A woman pregnant with her first baby had called to say she was concerned about the electrical wiring in an addition on the home she’d just purchased, and asked him to inspect it. When Richardson arrived, he found that the wiring, which had been done by a nonelectrical contractor, was done entirely wrong. There were hidden splices and several spots that had sparked, which would have started a fire had there been any insulation in the walls. The woman then hired a contractor to deal with the problem, only to discover the entire addition was framed incorrectly and had to be torn down.
Ultimately, it cost more than $30,000.
“This points out why you need to get a home inspection before you complete a home purchase and have the conclusion contingent on the inspection,” Richardson says. “It allows you to make an informed decision.”
Walter Molony, a spokesman for the National Association of Realtors, agrees. “We recommend buyers of any home -- old or new -- get a professional home inspection from an independent source, such as a member of the American Society of Home Inspectors.” This way, if problems to turn up, they can become points of negotiation.
Home Safety Tip: Choosing a Home Inspector
To maximize your home safety, don’t put your faith in a home inspector just because you found their listing in the Yellow Pages. Surprising as it may seem, not every state regulates the home inspection industry, though more than 30 states do. For information about your state, you can visit the American Society of Home Inspectors (ASHI) or the National Association of Home Inspectors (NAHI) web pages, which maintain information about licensing requirements by state.
Regardless of where you live, how should you select a home inspector?

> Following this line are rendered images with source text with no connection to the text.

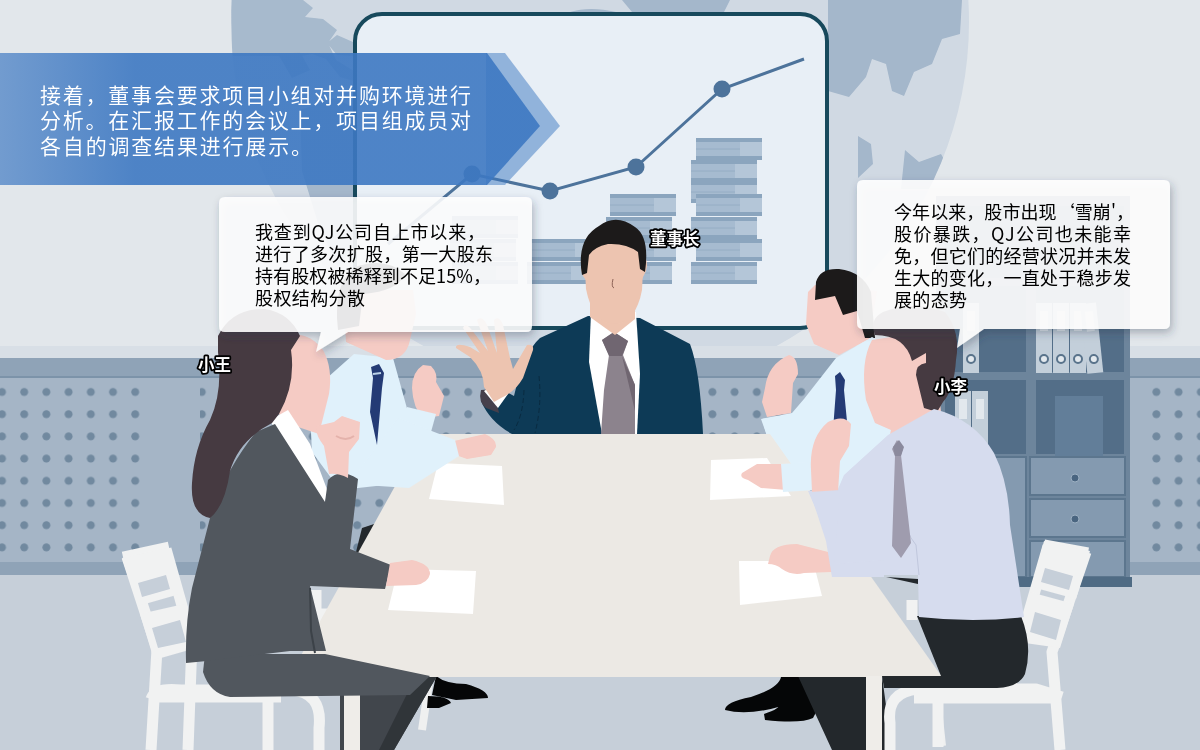
<!DOCTYPE html>
<html lang="zh-CN">
<head>
<meta charset="utf-8">
<title>并购环境调查会议</title>
<style>
:root{--wall:#e2e7eb;--globe:#d0d9e3;--land:#a4b7cb;--panel:#a5b5c6;--rail:#8fa3b7;--floor:#c6cfd9;--frame:#17495c;--screen:#e8eff6;--chart:#4d739b;--skin:#f5cbc4;--tan:#edc4b0;--ink:#1c1a1a;--navy:#0d3a56;--shirt:#e0f1fb;--lilac:#d6dcee;--suit:#51575e;--trouser:#23282c;--hair:#463a41;--table:#ece9e4;--chair:#f1f2f2;--shelf:#6d859c;--banner:#3d78c2}
html,body{margin:0;overflow:hidden}
body{width:1200px;height:750px;background:var(--wall)}
svg{display:block}
text{font-family:"Noto Sans CJK SC","Noto Sans",sans-serif}
.banner-text{font-size:21px;font-weight:500;fill:#fff}
.speech{font-size:18px;font-weight:400;fill:#000}
.name{font-size:16.5px;font-weight:700;fill:#fff;stroke:#000;stroke-width:3.5px;stroke-linejoin:round;paint-order:stroke}
.skin{fill:var(--skin)}.tan{fill:var(--tan)}.ink{fill:var(--ink)}.navy{fill:var(--navy)}.shirt{fill:var(--shirt)}.lilac{fill:var(--lilac)}.suit{fill:var(--suit)}.trouser{fill:var(--trouser)}.hair{fill:var(--hair)}.white{fill:#fff}
.chair{fill:none;stroke:var(--chair);stroke-width:11;stroke-linejoin:round}
</style>
</head>
<body>
<svg width="1200" height="750" viewBox="0 0 1200 750">
<defs>
  <linearGradient id="banner-fill"><stop offset="0" stop-color="#3d78c2" stop-opacity=".68"/><stop offset=".25" stop-color="#3d78c2" stop-opacity=".9"/><stop offset="1" stop-color="#3d78c2" stop-opacity=".9"/></linearGradient>
  <filter id="soft-shadow" x="-10%" y="-10%" width="120%" height="130%"><feDropShadow dx="2" dy="4" stdDeviation="4" flood-color="#26384a" flood-opacity=".35"/></filter>
  <pattern id="dots" x="-9" y="381" width="22.2" height="22.2" patternUnits="userSpaceOnUse"><circle cx="11" cy="11" r="4" fill="#71899f"/></pattern>
  <clipPath id="globe-clip"><circle cx="600" cy="22" r="369"/></clipPath>
  <g id="book"><rect width="66" height="22" fill="#a6bbd0"/><path d="M0 0h66v4H0zM0 18h66v4H0z" fill="#8ba5be"/><path d="M44 4h22v14H44z" fill="#b4c6d8"/><path d="M0 11h44" stroke="#95adc4"/></g>
  <g id="binder"><rect width="16" height="70" fill="#c3cfda"/><rect x="4" y="8" width="8" height="20" fill="#e2e8ed"/><circle cx="8" cy="56" r="4" fill="#e3e9ee" stroke="#59738b" stroke-width="2"/></g>
</defs>

<g id="wall">
  <rect width="1200" height="750" fill="var(--wall)"/>
  <circle cx="600" cy="22" r="369" fill="var(--globe)"/>
  <g fill="var(--land)" clip-path="url(#globe-clip)">
    <path d="M231 0h72l10 8-8 9 18 2 14 11-9 13 8 17 18 11v10l-14-4-14-18-14-5-10 2H232zM327 43l10-8 16 7v14l-16-1z" opacity=".9"/>
    <path d="M278 54l22-2 10 18-18 8zM300 110l34-12 30 14v120l-26 35-20-44-16-52z"/>
    <path d="M828 0h134l-2 34-18 5-10 25-18 8-10 24-12-5-6-27-14-5-6 18-17 20-21-6z"/>
    <path d="M858 136l13 8 2 20-15 14zM905 150l14 12 22-8 8 14-20 21h-28z"/>
  </g>
</g>

<g id="screen">
  <rect x="355" y="14" width="472" height="314" rx="27" fill="var(--screen)" stroke="var(--frame)" stroke-width="4"/>
  <path d="M570 12Q590 6 616 12zM622 0h108l-6 12H632z" fill="var(--land)"/>
  <g id="book-stacks">
    <use href="#book" x="452" y="216"/><use href="#book" x="450" y="239"/><use href="#book" x="452" y="262"/>
    <use href="#book" x="531" y="239"/><use href="#book" x="527" y="262"/>
    <use href="#book" x="610" y="194"/><use href="#book" x="606" y="217"/><use href="#book" x="610" y="239"/><use href="#book" x="606" y="262"/>
    <use href="#book" x="696" y="138"/><use href="#book" x="691" y="160"/><use href="#book" x="691" y="181"/><use href="#book" x="696" y="194"/><use href="#book" x="691" y="217"/><use href="#book" x="696" y="239"/><use href="#book" x="691" y="262"/>
  </g>
  <path d="M388 244L472 174 550 191 636 167 722 89 804 59" fill="none" stroke="var(--chart)" stroke-width="3"/>
  <g fill="var(--chart)"><circle cx="472" cy="174" r="8.5"/><circle cx="550" cy="191" r="8.5"/><circle cx="636" cy="167" r="8.5"/><circle cx="722" cy="89" r="8.5"/></g>
</g>

<g id="wainscot">
  <rect y="346" width="1200" height="12" fill="#d8dfe6"/>
  <rect y="358" width="1200" height="217" fill="var(--panel)"/>
  <path d="M0 358h1200v18H0zM0 562h1200v13H0z" fill="var(--rail)"/>
  <path d="M0 377h1200" stroke="#7c93a9" stroke-width="2"/>
  <path d="M0 382h141v173H0zM200 382h280v173H200zM690 382h250v173H690zM1152 382h48v173h-48z" fill="url(#dots)"/>
  <rect y="575" width="1200" height="175" fill="var(--floor)"/>
</g>

<g id="bookcase">
  <rect x="936" y="196" width="194" height="382" fill="var(--shelf)"/>
  <path d="M945 206h81v72h-81zM1036 206h88v72h-88zM945 286h81v86h-81zM1036 286h88v86h-88zM945 380h81v74h-81zM1036 380h88v74h-88z" fill="#536e88"/>
  <path d="M1030 457h95v38h-95zM1030 499h95v38h-95zM1030 541h95v36h-95zM936 457h90v120h-90z" fill="#849ab0" stroke="#5c768e" stroke-width="2"/>
  <g fill="#4a6580" stroke="#9db0c2"><circle cx="1075" cy="478" r="4"/><circle cx="1075" cy="519" r="4"/><circle cx="1075" cy="561" r="4"/></g>
  <path d="M1055 396h48v60h-48z" fill="#627e99"/>
  <use href="#binder" x="963" y="303"/><use href="#binder" x="1036" y="303"/><use href="#binder" x="1053" y="303"/><use href="#binder" x="1070" y="303"/><use href="#binder" x="1087" y="303" transform="rotate(-6 1095 370)"/>
  <use href="#binder" x="955" y="391"/><use href="#binder" x="972" y="391"/>
  <path d="M936 577h196v10H936z" fill="#4f6b84"/>
</g>

<g id="chairman">
  <path class="navy" d="M588 316L540 338Q524 352 514 396L496 386 481 401Q490 422 512 434H703Q700 370 690 344L640 318z"/>
  <path d="M481 390q-3 12 5 18l13 5-5-24z" fill="#46404c"/>
  <path class="white" d="M484 391l14 17 10-14-12-10z"/>
  <path class="tan" d="M484 387q0-16-14-30l-14-9q-1-6 14-1l10 6-17-25q2-6 8 1l17 22-11-31q5-5 10 5l10 28-3-33q5-5 9 5l7 33 3 11 14-24q7-1 6 5l-10 28q-8 14-22 20l-7 4z"/>
  <path class="white" d="M591 312l-2 50 13 72h35l3-60-4-62z"/>
  <path d="M602 340l12-8 14 9-5 14 12 30v49h-34l3-44 5-35z" fill="#8c838d"/>
  <path d="M602 340l12-8 14 9-6 15h-13zM622 356l13 29v26z" fill="#706671"/>
  <path class="tan" d="M590 296v21l25 18 20-16v-24z"/>
  <path class="tan" d="M584 250q32-28 60 2l-2 38q-6 32-27 34-22 0-29-35z"/>
  <path class="tan" d="M586 258q-8 5-3 18l5 7zM643 256q6 3 3 15l-5 10z"/>
  <path class="ink" d="M582 275q-6-36 17-49 17-13 36 1 15 10 10 45l-5-3-2-17q-12-9-30-8-14 3-19 11l-2 18z"/>
  <path d="M613 279q-2 8 1 9" fill="none" stroke="#8d6357"/>
  <path d="M539 376q3 30-4 57M524 390q-1 26-10 40" fill="none" stroke="#092a40" stroke-dasharray="5 3"/>
</g>

<g id="left-rear-colleague">
  <path class="shirt" d="M354 354l-45 40 3 58 28 38 72-8 41-22 5-20-45-10-20-72z"/>
  <path class="skin" d="M343 290h70l3 24-6 26q-4 20-24 20l-40-18z"/>
  <path class="ink" d="M338 330q-6-50 20-64 28-9 47 8-7 17-42 20l-4 32z"/>
  <path d="M371 367l8-3 5 9-2 15-5 57-7-33 3-34z" fill="#243b75"/>
  <path d="M373 374l8-1" stroke="#bbd2e7" stroke-width="2"/>
  <path class="skin" d="M412 388q0-16 11-23l8 1q7 7 5 16l8 14-5 20-16 2q-10-10-11-30z"/>
  <path class="shirt" d="M407 407l29 7-10 36-24 12z"/>
  <path class="skin" d="M454 441l31-7q12 5 11 13l-5 8-24 4-14-5z"/>
</g>

<g id="right-rear-colleague">
  <path class="skin" d="M808 292l-2 32 8 20 25 11 30-16 8-48-62-6z"/>
  <path class="ink" d="M816 282q4-14 23-13 24 3 32 23l4 46h-10l-8-27-14 4-8-19-20 4z"/>
  <path class="shirt" d="M836 358l36-21 34 18 2 134H786l-25-70 31-6 12-14z"/>
  <path d="M835 376l5-4 5 8-1 10 4 42-6 20-9-22 3-40z" fill="#243b75"/>
  <path class="skin" d="M765 388q3-24 24-33 9 2 9 19l-5 9-2 30-24 4-5-15z"/>
  <path class="shirt" d="M762 419l31-5 16 28-6 50h-20z"/>
</g>

<g id="under-table">
  <path class="chair" d="M316 590v24h22M318 614v40M868 588v20M912 600v20" stroke-width="7"/>
  <path d="M430 676l-8 54M936 690l6 56" stroke="#eff0f0" stroke-width="8"/>
  <path d="M436 676q10 8 30 8 22 6 22 14l-32 2-24-5zM428 696q20 0 23 7l-12 5h-12zM781 677q-2 11-30 20-26 5-26 13 30 8 80-12l15-21zM780 700q4 8-16 14l1 6q36 4 48-2l20-38z" fill="#050607"/>
  <path class="trouser" d="M362 528l-14 56 40 4 4-70zM798 676l34 74h60l-10-74z"/>
  <path d="M340 676h97l-43 74h-54z" fill="#41464c"/>
  <path d="M416 676h21l-43 74h-15z" fill="#303539"/>
</g>

<g id="table">
  <path d="M424 434h346l172 243H289z" fill="var(--table)"/>
  <path d="M344 676h16v74h-16zM866 676h16v74h-16z" fill="#efede9"/>
  <path class="white" d="M438 463l64 3 2 39-75-6zM711 460l56-2 24 38-81 4zM398 569l78 2-3 43-85-4zM739 561l74 0 9 35-82 9z"/>
</g>

<g id="table-hands">
  <path class="skin" d="M454 441l31-7q12 5 11 13l-5 8-24 4-14-5zM786 464l-29 0-15 9q-3 5 6 7l13 8 26 2z"/>
  <path class="shirt" d="M398 418l57 22 4 16-50 32-60-4zM781 464l32-2 2 28-32 2z"/>
</g>

<g id="left-chair">
  <path class="chair" d="M127 557l30 92-6 101M166 549l26 92-4 109M123 557l46-10M151 699q4-12 30-9h110q32 2 28 38v32M157 697h124M268 697v60"/>
  <path d="M122 558l44-10 14 46-42 12zM140 614l44-10 12 44-42 12z" fill="var(--chair)"/>
  <path d="M138 583l28-8 4 14-28 8zM152 628l28-8 6 22-28 6z" fill="var(--floor)"/>
</g>

<g id="xiao-wang">
  <path class="suit" d="M205 654h120l105 22-20 19-180 2q-20-3-27-25z"/>
  <path class="skin" d="M279 340q25-14 44 10 10 18 6 44l-10 40-30-10-20-20z"/>
  <path class="white" d="M270 420l18-10 22 34 18 48-8 24z"/>
  <path class="suit" d="M275 424l50 78 3-22q12-13 30-1l-8 70 41 16-6 24-75-3 16 65h-36l-83 10-21 2q-1-40 6-75l18-70q14-46 46-86z"/>
  <path d="M310 588l1 43 4 22" fill="none" stroke="#3c4248" stroke-width="2"/>
  <path class="hair" d="M218 336q14-28 47-27 25 4 35 27l-9 14q5 34-12 64l-7 9q-33 17-42 48-5 35-20 47-20-4-18-35 2-35 18-63 13-28 8-68z"/>
  <path class="skin" d="M329 474l-5-28q-10-13-7-20l17-4 8-6 18 6-1 17-10 13-1 26q-10-5-19-4zM390 563l22-3q18 4 18 14-2 9-14 11l-30 1z"/>
  <path d="M336 436q10 6 18 0" fill="none" stroke="#e4b2ab" stroke-width="2"/>
</g>

<g id="right-chair">
  <path class="chair" d="M1048 546l-30 104-8 40M1086 552l-34 100 8 98M1044 545l44 8M1062 697l-26-8H918q-32 3-28 34v40M1058 698H914M938 697v50"/>
  <path d="M1044 541l46 10-14 48-44-12zM1030 592l44 12-14 44-42-6z" fill="var(--chair)"/>
  <path d="M1045 568l28 8-4 14-28-8zM1035 612l26 8-5 20-26-8z" fill="var(--floor)"/>
</g>

<g id="xiao-li">
  <path class="trouser" d="M917 616h104q12 30 4 58-6 13-28 14H884l-2-12h59zM872 546l11-19 10 16zM886 577l32 2v5z"/>
  <path class="skin" d="M872 340q-12 22-6 60l9 23 16 7-4 18 14 0 40-36-6-60-24-18z"/>
  <path class="hair" d="M875 335q-6-16 8-23 30-12 62 0 16 20 11 48-2 30-13 42l-6 10-13-4-8-33q0-11 10-12v-10l-14 8q-7-26-37-26z"/>
  <path class="lilac" d="M934 409q40 10 60 44 15 30 16 72l14 92q-50 6-105 0l-1-42H832l-5-40-19-44 30-2 6-14 44-40z"/>
  <path d="M919 575l-3-30q-12-14-10-32" fill="none" stroke="#c0c7dd"/>
  <path d="M897 440l6 8-2 7 10 88-10 15-9-12 3-90-3-7z" fill="#9f9cae"/>
  <path d="M893 447l6-7 5 7-3 9h-6z" fill="#8b8a9d"/>
  <path class="skin" d="M811 470q-2-32 17-48 16-8 23 2l-2 22-9 15-2 31-26 0zM832 553l-35-9q-24 0-27 12l-2 8q8 0 14 5 10 7 22 4l28-1z"/>
  <path class="lilac" d="M810 492l30-2-6 74 50-4v17h-52l-6-36z"/>
</g>

<g id="banner">
  <path d="M486 53h19l55 73-55 59h-19z" fill="var(--banner)" opacity=".5"/>
  <path d="M0 53h487l53 73-53 59H0z" fill="url(#banner-fill)"/>
  <g class="banner-text">
    <text x="40" y="103" textLength="431">接着，董事会要求项目小组对并购环境进行</text>
    <text x="40" y="128" textLength="431">分析。在汇报工作的会议上，项目组成员对</text>
    <text x="40" y="154" textLength="272">各自的调查结果进行展示。</text>
  </g>
</g>

<g id="speech-xiao-wang">
  <path d="M225 197h301q6 0 6 6v123q0 6-6 6H348l-32 20 5-20h-96q-6 0-6-6V203q0-6 6-6z" fill="#fff" fill-opacity=".88" filter="url(#soft-shadow)"/>
  <g class="speech">
    <text x="255" y="239" textLength="230">我查到QJ公司自上市以来，</text>
    <text x="255" y="261" textLength="238">进行了多次扩股，第一大股东</text>
    <text x="255" y="283" textLength="236">持有股权被稀释到不足15%，</text>
    <text x="255" y="305" textLength="110">股权结构分散</text>
  </g>
</g>

<g id="speech-xiao-li">
  <path d="M863 180h301q6 0 6 6v137q0 6-6 6H984l-27 19 3-19h-97q-6 0-6-6V186q0-6 6-6z" fill="#fff" fill-opacity=".9" filter="url(#soft-shadow)"/>
  <g class="speech">
    <text x="894" y="219" textLength="240">今年以来，股市出现‘雪崩'，</text>
    <text x="894" y="241" textLength="237">股价暴跌，QJ公司也未能幸</text>
    <text x="894" y="263" textLength="237">免，但它们的经营状况并未发</text>
    <text x="894" y="285" textLength="237">生大的变化，一直处于稳步发</text>
    <text x="894" y="307" textLength="73">展的态势</text>
  </g>
</g>

<g id="name-labels" class="name">
  <text x="650" y="245">董事长</text>
  <text x="198" y="371">小王</text>
  <text x="934" y="393">小李</text>
</g>
</svg>
</body>
</html>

“Most people go through their real estate agents, but they aren’t always the best source of information as far as finding a reputable home inspector,” says David Kolesari, president of the National Association of Home Inspectors (NAHI).